*Source data*:
****************
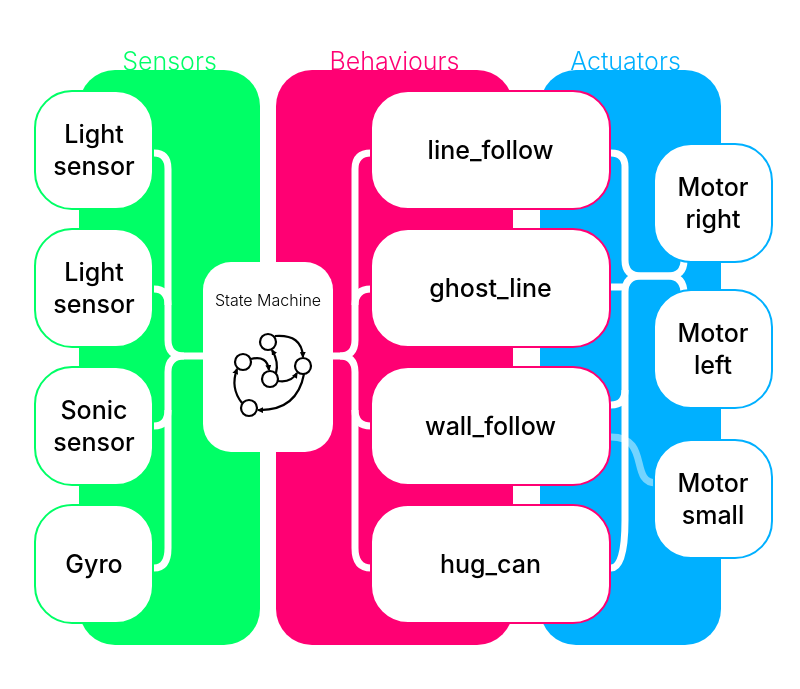
<!DOCTYPE html>
<html lang="en">
<head>
<meta charset="utf-8">
<title>Robot control architecture</title>
<style>
:root {
  --sensors: #00ff66;
  --behaviours: #ff0073;
  --actuators: #00b0ff;
  --paper: #ffffff;
  --ink: #000000;
}
* { box-sizing: border-box; margin: 0; padding: 0; }
html, body { width: 800px; height: 689px; overflow: hidden; background: var(--paper); }
.diagram {
  position: relative; width: 800px; height: 689px; overflow: hidden;
  background: var(--paper); color: var(--ink);
  font-family: Inter, "Open Sans", sans-serif;
}
.column {
  position: absolute; top: 70px; height: 575px; border-radius: 36px;
  background: var(--tone); display: flex; justify-content: center;
}
.column h2 {
  position: absolute; top: -25px; line-height: 32px;
  font-size: 25px; font-weight: 300; color: var(--tone); white-space: nowrap;
}
.sensors { --tone: var(--sensors); }
.behaviours { --tone: var(--behaviours); }
.actuators { --tone: var(--actuators); }
.column.sensors { left: 79px; width: 181px; }
.column.behaviours { left: 276px; width: 237px; }
.column.actuators { left: 540px; width: 181px; }
.wires { position: absolute; left: 0; top: 0; width: 800px; height: 689px; }
.wires path { fill: none; stroke: var(--paper); stroke-width: 7; }
.wires .faint { stroke-opacity: .45; }
.stack {
  position: absolute; top: 90px; display: flex; flex-direction: column;
  gap: 18px; list-style: none;
}
.stack.sensors { left: 34px; width: 120px; }
.stack.behaviours { left: 370px; width: 241px; }
.node {
  height: 120px; border: 2.5px solid var(--tone); border-radius: 38px;
  background: var(--paper); display: flex; align-items: center; justify-content: center;
  text-align: center; font-size: 25px; line-height: 32px; font-weight: 500;
}
.motor { position: absolute; left: 653px; width: 120px; }
.motor.right { top: 143px; }
.motor.left { top: 289px; }
.motor.small { top: 439px; }
.state-machine {
  position: absolute; left: 203px; top: 262px; width: 130px; height: 190px;
  border-radius: 28px; background: var(--paper);
  display: flex; flex-direction: column; align-items: center; padding-top: 28px;
}
.state-machine h3 { font-size: 16px; line-height: 20px; font-weight: 300; white-space: nowrap; }
.state-machine svg { position: absolute; left: 0; top: 0; width: 130px; height: 190px; }
.transitions { fill: none; stroke: var(--ink); stroke-width: 2.2; }
.states { fill: var(--paper); stroke: var(--ink); stroke-width: 2.2; }
</style>
</head>
<body>
<main class="diagram">
  <section class="column sensors"><h2>Sensors</h2></section>
  <section class="column behaviours"><h2>Behaviours</h2></section>
  <section class="column actuators"><h2 style="margin-left:-10px">Actuators</h2></section>

  <svg class="wires" viewBox="0 0 800 689" aria-hidden="true">
    <g>
      <path d="M150 153H154Q168 153 168 169V340Q168 356 184 356H206"/>
      <path d="M150 289H154Q168 289 168 305"/>
      <path d="M150 426H154Q168 426 168 410"/>
      <path d="M150 568H154Q168 568 168 548V372Q168 356 184 356"/>
    </g>
    <g>
      <path d="M375 153H371Q355 153 355 169V340Q355 356 340 356H330"/>
      <path d="M375 289H371Q355 289 355 305"/>
      <path d="M375 426H371Q355 426 355 410"/>
      <path d="M375 568H371Q355 568 355 548V372Q355 356 340 356"/>
    </g>
    <g>
      <path d="M606 153H611Q625 153 625 167V260Q625 276 641 276H668Q684 276 684 260"/>
      <path d="M606 287H626"/>
      <path d="M606 405H611Q625 405 625 390"/>
      <path d="M606 568H611Q625 568 625 520V292Q625 276 641 276H668Q684 276 684 294"/>
      <path class="faint" d="M606 437H611C651 437 629 483 656 483"/>
    </g>
  </svg>

  <ul class="stack sensors">
    <li class="node">Light<br>sensor</li>
    <li class="node">Light<br>sensor</li>
    <li class="node">Sonic<br>sensor</li>
    <li class="node">Gyro</li>
  </ul>

  <ul class="stack behaviours">
    <li class="node">line_follow</li>
    <li class="node">ghost_line</li>
    <li class="node">wall_follow</li>
    <li class="node">hug_can</li>
  </ul>

  <div class="node motor right actuators">Motor<br>right</div>
  <div class="node motor left actuators">Motor<br>left</div>
  <div class="node motor small actuators">Motor<br>small</div>

  <section class="state-machine">
    <h3>State Machine</h3>
    <svg viewBox="203 262 130 190" role="img" aria-label="Five states joined by arrows">
      <defs>
        <marker id="arrow" viewBox="0 0 6 6" refX="5" refY="3" markerWidth="6" markerHeight="6" markerUnits="userSpaceOnUse" orient="auto">
          <path d="M0 0L6 3L0 6Z"/>
        </marker>
      </defs>
      <g class="transitions" marker-end="url(#arrow)">
        <path marker-end="url(#arrow)" d="M275 336Q302 334 303 357"/>
        <path marker-end="url(#arrow)" d="M251 359Q267 355 269 370"/>
        <path marker-end="url(#arrow)" d="M276 373Q279 362 272 350"/>
        <path marker-end="url(#arrow)" d="M278 381Q291 383 297 373"/>
        <path marker-end="url(#arrow)" d="M304 374Q297 411 258 410"/>
        <path marker-end="url(#arrow)" d="M242 403Q230 388 237 369"/>
      </g>
      <g class="states">
        <circle cx="268" cy="342" r="8"/>
        <circle cx="243" cy="362" r="8"/>
        <circle cx="303" cy="366" r="8"/>
        <circle cx="270" cy="379" r="8"/>
        <circle cx="249" cy="408" r="8"/>
      </g>
    </svg>
  </section>
</main>
</body>
</html>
****************
*WHAT IS BEING ASKED*: The task calls for all records to be set down precisely, excluding any images.

*REPLY*:
<!DOCTYPE html>
<html lang="en">
<head>
<meta charset="utf-8">
<title>Robot control architecture</title>
<style>
:root {
  --sensors: #00ff66;
  --behaviours: #ff0073;
  --actuators: #00b0ff;
  --paper: #ffffff;
  --ink: #000000;
}
* { box-sizing: border-box; margin: 0; padding: 0; }
html, body { width: 800px; height: 689px; overflow: hidden; background: var(--paper); }
.diagram {
  position: relative; width: 800px; height: 689px; overflow: hidden;
  background: var(--paper); color: var(--ink);
  font-family: Inter, "Open Sans", sans-serif;
}
.column {
  position: absolute; top: 70px; height: 575px; border-radius: 36px;
  background: var(--tone); display: flex; justify-content: center;
}
.column h2 {
  position: absolute; top: -25px; line-height: 32px;
  font-size: 25px; font-weight: 300; color: var(--tone); white-space: nowrap;
}
.sensors { --tone: var(--sensors); }
.behaviours { --tone: var(--behaviours); }
.actuators { --tone: var(--actuators); }
.column.sensors { left: 79px; width: 181px; }
.column.behaviours { left: 276px; width: 237px; }
.column.actuators { left: 540px; width: 181px; }
.wires { position: absolute; left: 0; top: 0; width: 800px; height: 689px; }
.wires path { fill: none; stroke: var(--paper); stroke-width: 7; }
.wires .faint { stroke-opacity: .45; }
.stack {
  position: absolute; top: 90px; display: flex; flex-direction: column;
  gap: 18px; list-style: none;
}
.stack.sensors { left: 34px; width: 120px; }
.stack.behaviours { left: 370px; width: 241px; }
.node {
  height: 120px; border: 2.5px solid var(--tone); border-radius: 38px;
  background: var(--paper); display: flex; align-items: center; justify-content: center;
  text-align: center; font-size: 25px; line-height: 32px; font-weight: 500;
}
.motor { position: absolute; left: 653px; width: 120px; }
.motor.right { top: 143px; }
.motor.left { top: 289px; }
.motor.small { top: 439px; }
.state-machine {
  position: absolute; left: 203px; top: 262px; width: 130px; height: 190px;
  border-radius: 28px; background: var(--paper);
  display: flex; flex-direction: column; align-items: center; padding-top: 28px;
}
.state-machine h3 { font-size: 16px; line-height: 20px; font-weight: 300; white-space: nowrap; }
.state-machine svg { position: absolute; left: 0; top: 0; width: 130px; height: 190px; }
.transitions { fill: none; stroke: var(--ink); stroke-width: 2.2; }
.states { fill: var(--paper); stroke: var(--ink); stroke-width: 2.2; }
</style>
</head>
<body>
<main class="diagram">
  <section class="column sensors"><h2>Sensors</h2></section>
  <section class="column behaviours"><h2>Behaviours</h2></section>
  <section class="column actuators"><h2 style="margin-left:-10px">Actuators</h2></section>

  <svg class="wires" viewBox="0 0 800 689" aria-hidden="true">
    <g>
      <path d="M150 153H154Q168 153 168 169V340Q168 356 184 356H206"/>
      <path d="M150 289H154Q168 289 168 305"/>
      <path d="M150 426H154Q168 426 168 410"/>
      <path d="M150 568H154Q168 568 168 548V372Q168 356 184 356"/>
    </g>
    <g>
      <path d="M375 153H371Q355 153 355 169V340Q355 356 340 356H330"/>
      <path d="M375 289H371Q355 289 355 305"/>
      <path d="M375 426H371Q355 426 355 410"/>
      <path d="M375 568H371Q355 568 355 548V372Q355 356 340 356"/>
    </g>
    <g>
      <path d="M606 153H611Q625 153 625 167V260Q625 276 641 276H668Q684 276 684 260"/>
      <path d="M606 287H626"/>
      <path d="M606 405H611Q625 405 625 390"/>
      <path d="M606 568H611Q625 568 625 520V292Q625 276 641 276H668Q684 276 684 294"/>
      <path class="faint" d="M606 437H611C651 437 629 483 656 483"/>
    </g>
  </svg>

  <ul class="stack sensors">
    <li class="node">Light<br>sensor</li>
    <li class="node">Light<br>sensor</li>
    <li class="node">Sonic<br>sensor</li>
    <li class="node">Gyro</li>
  </ul>

  <ul class="stack behaviours">
    <li class="node">line_follow</li>
    <li class="node">ghost_line</li>
    <li class="node">wall_follow</li>
    <li class="node">hug_can</li>
  </ul>

  <div class="node motor right actuators">Motor<br>right</div>
  <div class="node motor left actuators">Motor<br>left</div>
  <div class="node motor small actuators">Motor<br>small</div>

  <section class="state-machine">
    <h3>State Machine</h3>
    <svg viewBox="203 262 130 190" role="img" aria-label="Five states joined by arrows">
      <defs>
        <marker id="arrow" viewBox="0 0 6 6" refX="5" refY="3" markerWidth="6" markerHeight="6" markerUnits="userSpaceOnUse" orient="auto">
          <path d="M0 0L6 3L0 6Z"/>
        </marker>
      </defs>
      <g class="transitions" marker-end="url(#arrow)">
        <path marker-end="url(#arrow)" d="M275 336Q302 334 303 357"/>
        <path marker-end="url(#arrow)" d="M251 359Q267 355 269 370"/>
        <path marker-end="url(#arrow)" d="M276 373Q279 362 272 350"/>
        <path marker-end="url(#arrow)" d="M278 381Q291 383 297 373"/>
        <path marker-end="url(#arrow)" d="M304 374Q297 411 258 410"/>
        <path marker-end="url(#arrow)" d="M242 403Q230 388 237 369"/>
      </g>
      <g class="states">
        <circle cx="268" cy="342" r="8"/>
        <circle cx="243" cy="362" r="8"/>
        <circle cx="303" cy="366" r="8"/>
        <circle cx="270" cy="379" r="8"/>
        <circle cx="249" cy="408" r="8"/>
      </g>
    </svg>
  </section>
</main>
</body>
</html>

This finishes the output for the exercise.